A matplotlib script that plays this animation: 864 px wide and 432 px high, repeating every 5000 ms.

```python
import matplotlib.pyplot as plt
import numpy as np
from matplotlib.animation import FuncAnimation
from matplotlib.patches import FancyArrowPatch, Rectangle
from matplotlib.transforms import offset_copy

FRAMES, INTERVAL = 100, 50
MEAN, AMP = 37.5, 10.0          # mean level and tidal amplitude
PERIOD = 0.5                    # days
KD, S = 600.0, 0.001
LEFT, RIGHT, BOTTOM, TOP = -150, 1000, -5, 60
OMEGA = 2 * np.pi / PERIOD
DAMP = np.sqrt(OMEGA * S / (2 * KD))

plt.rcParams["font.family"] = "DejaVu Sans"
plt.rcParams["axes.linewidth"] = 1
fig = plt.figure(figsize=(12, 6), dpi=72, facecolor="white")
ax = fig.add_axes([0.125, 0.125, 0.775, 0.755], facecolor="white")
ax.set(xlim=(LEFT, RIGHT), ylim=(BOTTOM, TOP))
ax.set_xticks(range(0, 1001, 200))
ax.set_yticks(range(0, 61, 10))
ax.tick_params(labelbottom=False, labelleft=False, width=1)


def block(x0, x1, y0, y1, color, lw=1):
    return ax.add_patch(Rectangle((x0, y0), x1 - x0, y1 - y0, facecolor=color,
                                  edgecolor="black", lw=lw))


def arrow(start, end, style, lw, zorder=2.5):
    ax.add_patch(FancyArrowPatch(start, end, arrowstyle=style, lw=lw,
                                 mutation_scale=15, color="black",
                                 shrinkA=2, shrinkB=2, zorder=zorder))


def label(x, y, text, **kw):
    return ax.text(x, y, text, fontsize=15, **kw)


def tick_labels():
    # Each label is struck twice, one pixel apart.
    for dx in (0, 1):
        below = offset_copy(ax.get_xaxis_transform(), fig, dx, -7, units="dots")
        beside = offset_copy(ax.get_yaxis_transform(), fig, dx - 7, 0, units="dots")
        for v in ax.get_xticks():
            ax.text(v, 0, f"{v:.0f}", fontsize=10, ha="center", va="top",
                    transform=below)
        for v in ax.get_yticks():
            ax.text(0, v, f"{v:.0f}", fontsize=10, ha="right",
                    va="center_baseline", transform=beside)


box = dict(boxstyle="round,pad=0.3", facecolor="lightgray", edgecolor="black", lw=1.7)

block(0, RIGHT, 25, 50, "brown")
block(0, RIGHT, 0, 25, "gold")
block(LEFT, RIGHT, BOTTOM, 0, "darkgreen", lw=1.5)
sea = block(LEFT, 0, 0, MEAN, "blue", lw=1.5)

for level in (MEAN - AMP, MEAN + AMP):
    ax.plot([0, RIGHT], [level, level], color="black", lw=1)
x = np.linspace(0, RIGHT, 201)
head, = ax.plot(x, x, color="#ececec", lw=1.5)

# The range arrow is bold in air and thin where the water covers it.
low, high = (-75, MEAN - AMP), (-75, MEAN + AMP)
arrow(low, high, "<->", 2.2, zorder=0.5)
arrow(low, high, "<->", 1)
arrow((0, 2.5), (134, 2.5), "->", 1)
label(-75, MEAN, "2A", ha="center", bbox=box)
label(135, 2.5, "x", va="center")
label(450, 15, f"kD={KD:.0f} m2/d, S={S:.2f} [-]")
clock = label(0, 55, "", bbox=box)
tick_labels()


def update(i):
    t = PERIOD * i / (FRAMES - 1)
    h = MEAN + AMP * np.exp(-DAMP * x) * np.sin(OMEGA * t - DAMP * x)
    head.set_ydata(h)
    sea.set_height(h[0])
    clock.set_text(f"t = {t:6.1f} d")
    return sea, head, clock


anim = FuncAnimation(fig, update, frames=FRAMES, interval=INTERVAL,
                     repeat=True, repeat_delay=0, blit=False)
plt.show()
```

*Your objective*. Copy the full listing word for word.

*Solution for this problem*.
A matplotlib script that plays this animation: 864 px wide and 432 px high, repeating every 5000 ms.

```python
import matplotlib.pyplot as plt
import numpy as np
from matplotlib.animation import FuncAnimation
from matplotlib.patches import FancyArrowPatch, Rectangle
from matplotlib.transforms import offset_copy

FRAMES, INTERVAL = 100, 50
MEAN, AMP = 37.5, 10.0          # mean level and tidal amplitude
PERIOD = 0.5                    # days
KD, S = 600.0, 0.001
LEFT, RIGHT, BOTTOM, TOP = -150, 1000, -5, 60
OMEGA = 2 * np.pi / PERIOD
DAMP = np.sqrt(OMEGA * S / (2 * KD))

plt.rcParams["font.family"] = "DejaVu Sans"
plt.rcParams["axes.linewidth"] = 1
fig = plt.figure(figsize=(12, 6), dpi=72, facecolor="white")
ax = fig.add_axes([0.125, 0.125, 0.775, 0.755], facecolor="white")
ax.set(xlim=(LEFT, RIGHT), ylim=(BOTTOM, TOP))
ax.set_xticks(range(0, 1001, 200))
ax.set_yticks(range(0, 61, 10))
ax.tick_params(labelbottom=False, labelleft=False, width=1)


def block(x0, x1, y0, y1, color, lw=1):
    return ax.add_patch(Rectangle((x0, y0), x1 - x0, y1 - y0, facecolor=color,
                                  edgecolor="black", lw=lw))


def arrow(start, end, style, lw, zorder=2.5):
    ax.add_patch(FancyArrowPatch(start, end, arrowstyle=style, lw=lw,
                                 mutation_scale=15, color="black",
                                 shrinkA=2, shrinkB=2, zorder=zorder))


def label(x, y, text, **kw):
    return ax.text(x, y, text, fontsize=15, **kw)


def tick_labels():
    # Each label is struck twice, one pixel apart.
    for dx in (0, 1):
        below = offset_copy(ax.get_xaxis_transform(), fig, dx, -7, units="dots")
        beside = offset_copy(ax.get_yaxis_transform(), fig, dx - 7, 0, units="dots")
        for v in ax.get_xticks():
            ax.text(v, 0, f"{v:.0f}", fontsize=10, ha="center", va="top",
                    transform=below)
        for v in ax.get_yticks():
            ax.text(0, v, f"{v:.0f}", fontsize=10, ha="right",
                    va="center_baseline", transform=beside)


box = dict(boxstyle="round,pad=0.3", facecolor="lightgray", edgecolor="black", lw=1.7)

block(0, RIGHT, 25, 50, "brown")
block(0, RIGHT, 0, 25, "gold")
block(LEFT, RIGHT, BOTTOM, 0, "darkgreen", lw=1.5)
sea = block(LEFT, 0, 0, MEAN, "blue", lw=1.5)

for level in (MEAN - AMP, MEAN + AMP):
    ax.plot([0, RIGHT], [level, level], color="black", lw=1)
x = np.linspace(0, RIGHT, 201)
head, = ax.plot(x, x, color="#ececec", lw=1.5)

# The range arrow is bold in air and thin where the water covers it.
low, high = (-75, MEAN - AMP), (-75, MEAN + AMP)
arrow(low, high, "<->", 2.2, zorder=0.5)
arrow(low, high, "<->", 1)
arrow((0, 2.5), (134, 2.5), "->", 1)
label(-75, MEAN, "2A", ha="center", bbox=box)
label(135, 2.5, "x", va="center")
label(450, 15, f"kD={KD:.0f} m2/d, S={S:.2f} [-]")
clock = label(0, 55, "", bbox=box)
tick_labels()


def update(i):
    t = PERIOD * i / (FRAMES - 1)
    h = MEAN + AMP * np.exp(-DAMP * x) * np.sin(OMEGA * t - DAMP * x)
    head.set_ydata(h)
    sea.set_height(h[0])
    clock.set_text(f"t = {t:6.1f} d")
    return sea, head, clock


anim = FuncAnimation(fig, update, frames=FRAMES, interval=INTERVAL,
                     repeat=True, repeat_delay=0, blit=False)
plt.show()
```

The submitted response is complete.